## Work item
Copy out every line of the data exactly; do not include the images.

(Source texts of formatted documents)
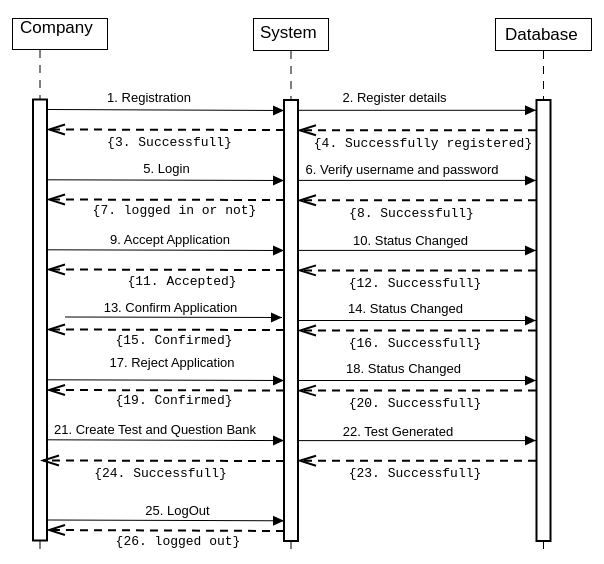
<!DOCTYPE html>
<html lang="en">
<head>
<meta charset="utf-8">
<title>Sequence diagram: Company, System, Database</title>
<style>
:root { --ink: #000; --paper: #fff; }
* { box-sizing: border-box; }
html, body { margin: 0; overflow: hidden; background: var(--paper); }
.diagram {
  position: relative; width: 604px; height: 564px; overflow: hidden;
  background: var(--paper); color: var(--ink);
  font: 13px/16px "Liberation Sans", sans-serif;
}
.connectors { position: absolute; left: 0; top: 0; display: block; }
.participant {
  position: absolute; margin: 0; height: 33px;
  border: 1px solid var(--ink); background: var(--paper);
  font-size: 17px; font-weight: 400; line-height: 20px; white-space: nowrap;
}
.company { left: 12px; top: 18px; width: 96px; height: 32px; padding: 0 0 0 7px; line-height: 17px; }
.system { left: 253px; top: 18px; width: 76px; padding: 4px 0 0 6px; }
.database { left: 495px; top: 18px; width: 97px; padding: 6px 0 0 9px; }
.messages { margin: 0; padding: 0; list-style: none; }
.messages li {
  position: absolute; left: calc(var(--x) * 1px); top: calc(var(--y) * 1px - 8px);
  transform: translateX(-50%); white-space: nowrap;
}
.messages .reply { font-family: "Liberation Mono", monospace; }
.lifeline { stroke: var(--ink); stroke-dasharray: 8 7; }
.activation { fill: var(--paper); stroke: var(--ink); stroke-width: 2; }
.call { stroke: var(--ink); marker-end: url(#call-head); }
.return { stroke: var(--ink); stroke-width: 2; stroke-dasharray: 8 6; marker-end: url(#return-head); }
</style>
</head>
<body>
<main class="diagram">
  <svg class="connectors" width="604" height="564" viewBox="0 0 604 564" aria-hidden="true">
    <defs>
      <marker id="call-head" markerUnits="userSpaceOnUse" markerWidth="12" markerHeight="12" refX="11" refY="6" orient="auto">
        <polygon points="0,1 11,6 0,11"/>
      </marker>
      <marker id="return-head" markerUnits="userSpaceOnUse" markerWidth="20" markerHeight="14" refX="17" refY="7" orient="auto">
        <path d="M1 2L17 7L1 12" fill="none" stroke="#000" stroke-width="2"/>
      </marker>
    </defs>

    <g class="lifelines">
      <line class="lifeline" x1="40" y1="50" x2="40" y2="99"/>
      <line class="lifeline" x1="40" y1="541" x2="40" y2="549"/>
      <line class="lifeline" x1="291" y1="51" x2="291" y2="100"/>
      <line class="lifeline" x1="291" y1="541" x2="291" y2="549"/>
      <line class="lifeline" x1="543.5" y1="51" x2="543.5" y2="100"/>
      <line class="lifeline" x1="543.5" y1="541" x2="543.5" y2="549"/>
    </g>

    <g class="activations">
      <rect class="activation" x="33" y="99.5" width="14" height="441"/>
      <rect class="activation" x="284" y="100" width="14" height="441"/>
      <rect class="activation" x="536.5" y="100" width="14" height="441"/>
    </g>

    <g class="company-system">
      <line class="call" x1="48" y1="109.5" x2="284" y2="110.5"/>
      <line class="return" x1="284" y1="130" x2="49" y2="129.5"/>
      <line class="call" x1="48" y1="179.8" x2="284" y2="180.5"/>
      <line class="return" x1="284" y1="200" x2="49" y2="199.5"/>
      <line class="call" x1="48" y1="249.8" x2="284" y2="250.5"/>
      <line class="return" x1="284" y1="270" x2="49" y2="269.5"/>
      <line class="call" x1="65" y1="317" x2="282" y2="317.5"/>
      <line class="return" x1="284" y1="330" x2="49" y2="329.5"/>
      <line class="call" x1="48" y1="379.8" x2="284" y2="380.5"/>
      <line class="return" x1="284" y1="390.5" x2="49" y2="390"/>
      <line class="call" x1="48" y1="439.8" x2="284" y2="440.6"/>
      <line class="return" x1="284" y1="461" x2="43" y2="460.5"/>
      <line class="call" x1="48" y1="520" x2="284" y2="520.8"/>
      <line class="return" x1="284" y1="531" x2="49" y2="530"/>
    </g>

    <g class="system-database">
      <line class="call" x1="299" y1="110.3" x2="536" y2="110.3"/>
      <line class="return" x1="536" y1="130.3" x2="300" y2="130.3"/>
      <line class="call" x1="299" y1="180.4" x2="536" y2="180.4"/>
      <line class="return" x1="536" y1="200.3" x2="300" y2="200.3"/>
      <line class="call" x1="299" y1="250.4" x2="536" y2="250.4"/>
      <line class="return" x1="536" y1="270.4" x2="300" y2="270.4"/>
      <line class="call" x1="299" y1="320.5" x2="536" y2="320.5"/>
      <line class="return" x1="536" y1="330.5" x2="300" y2="330.5"/>
      <line class="call" x1="299" y1="380.5" x2="536" y2="380.5"/>
      <line class="return" x1="536" y1="390.6" x2="300" y2="390.6"/>
      <line class="call" x1="299" y1="440.6" x2="536" y2="440.6"/>
      <line class="return" x1="536" y1="460.7" x2="300" y2="460.7"/>
    </g>
  </svg>

  <h2 class="participant company">Company</h2>
  <h2 class="participant system">System</h2>
  <h2 class="participant database">Database</h2>

  <ol class="messages">
    <li style="--x:149;--y:98">1. Registration</li>
    <li style="--x:394.5;--y:98">2. Register details</li>
    <li class="reply" style="--x:169.5;--y:143">{3. Successfull}</li>
    <li class="reply" style="--x:423;--y:144">{4. Successfully registered}</li>
    <li style="--x:166.5;--y:169">5. Login</li>
    <li style="--x:402;--y:170">6. Verify username and password</li>
    <li class="reply" style="--x:174.5;--y:211">{7. logged in or not}</li>
    <li class="reply" style="--x:411.5;--y:214">{8. Successfull}</li>
    <li style="--x:170;--y:240">9. Accept Application</li>
    <li style="--x:410.5;--y:241">10. Status Changed</li>
    <li class="reply" style="--x:182;--y:282">{11. Accepted}</li>
    <li class="reply" style="--x:415;--y:284">{12. Successfull}</li>
    <li style="--x:170.5;--y:308">13. Confirm Application</li>
    <li style="--x:405.5;--y:309">14. Status Changed</li>
    <li class="reply" style="--x:174;--y:341">{15. Confirmed}</li>
    <li class="reply" style="--x:415;--y:344">{16. Successfull}</li>
    <li style="--x:172;--y:363">17. Reject Application</li>
    <li style="--x:403.5;--y:369">18. Status Changed</li>
    <li class="reply" style="--x:174;--y:401">{19. Confirmed}</li>
    <li class="reply" style="--x:415;--y:404">{20. Successfull}</li>
    <li style="--x:155;--y:430">21. Create Test and Question Bank</li>
    <li style="--x:398;--y:432">22. Test Generated</li>
    <li class="reply" style="--x:415;--y:474">{23. Successfull}</li>
    <li class="reply" style="--x:160.5;--y:474">{24. Successfull}</li>
    <li style="--x:177.5;--y:511">25. LogOut</li>
    <li class="reply" style="--x:178;--y:542">{26. logged out}</li>
  </ol>
</main>
</body>
</html>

## Your response
<!DOCTYPE html>
<html lang="en">
<head>
<meta charset="utf-8">
<title>Sequence diagram: Company, System, Database</title>
<style>
:root { --ink: #000; --paper: #fff; }
* { box-sizing: border-box; }
html, body { margin: 0; overflow: hidden; background: var(--paper); }
.diagram {
  position: relative; width: 604px; height: 564px; overflow: hidden;
  background: var(--paper); color: var(--ink);
  font: 13px/16px "Liberation Sans", sans-serif;
}
.connectors { position: absolute; left: 0; top: 0; display: block; }
.participant {
  position: absolute; margin: 0; height: 33px;
  border: 1px solid var(--ink); background: var(--paper);
  font-size: 17px; font-weight: 400; line-height: 20px; white-space: nowrap;
}
.company { left: 12px; top: 18px; width: 96px; height: 32px; padding: 0 0 0 7px; line-height: 17px; }
.system { left: 253px; top: 18px; width: 76px; padding: 4px 0 0 6px; }
.database { left: 495px; top: 18px; width: 97px; padding: 6px 0 0 9px; }
.messages { margin: 0; padding: 0; list-style: none; }
.messages li {
  position: absolute; left: calc(var(--x) * 1px); top: calc(var(--y) * 1px - 8px);
  transform: translateX(-50%); white-space: nowrap;
}
.messages .reply { font-family: "Liberation Mono", monospace; }
.lifeline { stroke: var(--ink); stroke-dasharray: 8 7; }
.activation { fill: var(--paper); stroke: var(--ink); stroke-width: 2; }
.call { stroke: var(--ink); marker-end: url(#call-head); }
.return { stroke: var(--ink); stroke-width: 2; stroke-dasharray: 8 6; marker-end: url(#return-head); }
</style>
</head>
<body>
<main class="diagram">
  <svg class="connectors" width="604" height="564" viewBox="0 0 604 564" aria-hidden="true">
    <defs>
      <marker id="call-head" markerUnits="userSpaceOnUse" markerWidth="12" markerHeight="12" refX="11" refY="6" orient="auto">
        <polygon points="0,1 11,6 0,11"/>
      </marker>
      <marker id="return-head" markerUnits="userSpaceOnUse" markerWidth="20" markerHeight="14" refX="17" refY="7" orient="auto">
        <path d="M1 2L17 7L1 12" fill="none" stroke="#000" stroke-width="2"/>
      </marker>
    </defs>

    <g class="lifelines">
      <line class="lifeline" x1="40" y1="50" x2="40" y2="99"/>
      <line class="lifeline" x1="40" y1="541" x2="40" y2="549"/>
      <line class="lifeline" x1="291" y1="51" x2="291" y2="100"/>
      <line class="lifeline" x1="291" y1="541" x2="291" y2="549"/>
      <line class="lifeline" x1="543.5" y1="51" x2="543.5" y2="100"/>
      <line class="lifeline" x1="543.5" y1="541" x2="543.5" y2="549"/>
    </g>

    <g class="activations">
      <rect class="activation" x="33" y="99.5" width="14" height="441"/>
      <rect class="activation" x="284" y="100" width="14" height="441"/>
      <rect class="activation" x="536.5" y="100" width="14" height="441"/>
    </g>

    <g class="company-system">
      <line class="call" x1="48" y1="109.5" x2="284" y2="110.5"/>
      <line class="return" x1="284" y1="130" x2="49" y2="129.5"/>
      <line class="call" x1="48" y1="179.8" x2="284" y2="180.5"/>
      <line class="return" x1="284" y1="200" x2="49" y2="199.5"/>
      <line class="call" x1="48" y1="249.8" x2="284" y2="250.5"/>
      <line class="return" x1="284" y1="270" x2="49" y2="269.5"/>
      <line class="call" x1="65" y1="317" x2="282" y2="317.5"/>
      <line class="return" x1="284" y1="330" x2="49" y2="329.5"/>
      <line class="call" x1="48" y1="379.8" x2="284" y2="380.5"/>
      <line class="return" x1="284" y1="390.5" x2="49" y2="390"/>
      <line class="call" x1="48" y1="439.8" x2="284" y2="440.6"/>
      <line class="return" x1="284" y1="461" x2="43" y2="460.5"/>
      <line class="call" x1="48" y1="520" x2="284" y2="520.8"/>
      <line class="return" x1="284" y1="531" x2="49" y2="530"/>
    </g>

    <g class="system-database">
      <line class="call" x1="299" y1="110.3" x2="536" y2="110.3"/>
      <line class="return" x1="536" y1="130.3" x2="300" y2="130.3"/>
      <line class="call" x1="299" y1="180.4" x2="536" y2="180.4"/>
      <line class="return" x1="536" y1="200.3" x2="300" y2="200.3"/>
      <line class="call" x1="299" y1="250.4" x2="536" y2="250.4"/>
      <line class="return" x1="536" y1="270.4" x2="300" y2="270.4"/>
      <line class="call" x1="299" y1="320.5" x2="536" y2="320.5"/>
      <line class="return" x1="536" y1="330.5" x2="300" y2="330.5"/>
      <line class="call" x1="299" y1="380.5" x2="536" y2="380.5"/>
      <line class="return" x1="536" y1="390.6" x2="300" y2="390.6"/>
      <line class="call" x1="299" y1="440.6" x2="536" y2="440.6"/>
      <line class="return" x1="536" y1="460.7" x2="300" y2="460.7"/>
    </g>
  </svg>

  <h2 class="participant company">Company</h2>
  <h2 class="participant system">System</h2>
  <h2 class="participant database">Database</h2>

  <ol class="messages">
    <li style="--x:149;--y:98">1. Registration</li>
    <li style="--x:394.5;--y:98">2. Register details</li>
    <li class="reply" style="--x:169.5;--y:143">{3. Successfull}</li>
    <li class="reply" style="--x:423;--y:144">{4. Successfully registered}</li>
    <li style="--x:166.5;--y:169">5. Login</li>
    <li style="--x:402;--y:170">6. Verify username and password</li>
    <li class="reply" style="--x:174.5;--y:211">{7. logged in or not}</li>
    <li class="reply" style="--x:411.5;--y:214">{8. Successfull}</li>
    <li style="--x:170;--y:240">9. Accept Application</li>
    <li style="--x:410.5;--y:241">10. Status Changed</li>
    <li class="reply" style="--x:182;--y:282">{11. Accepted}</li>
    <li class="reply" style="--x:415;--y:284">{12. Successfull}</li>
    <li style="--x:170.5;--y:308">13. Confirm Application</li>
    <li style="--x:405.5;--y:309">14. Status Changed</li>
    <li class="reply" style="--x:174;--y:341">{15. Confirmed}</li>
    <li class="reply" style="--x:415;--y:344">{16. Successfull}</li>
    <li style="--x:172;--y:363">17. Reject Application</li>
    <li style="--x:403.5;--y:369">18. Status Changed</li>
    <li class="reply" style="--x:174;--y:401">{19. Confirmed}</li>
    <li class="reply" style="--x:415;--y:404">{20. Successfull}</li>
    <li style="--x:155;--y:430">21. Create Test and Question Bank</li>
    <li style="--x:398;--y:432">22. Test Generated</li>
    <li class="reply" style="--x:415;--y:474">{23. Successfull}</li>
    <li class="reply" style="--x:160.5;--y:474">{24. Successfull}</li>
    <li style="--x:177.5;--y:511">25. LogOut</li>
    <li class="reply" style="--x:178;--y:542">{26. logged out}</li>
  </ol>
</main>
</body>
</html>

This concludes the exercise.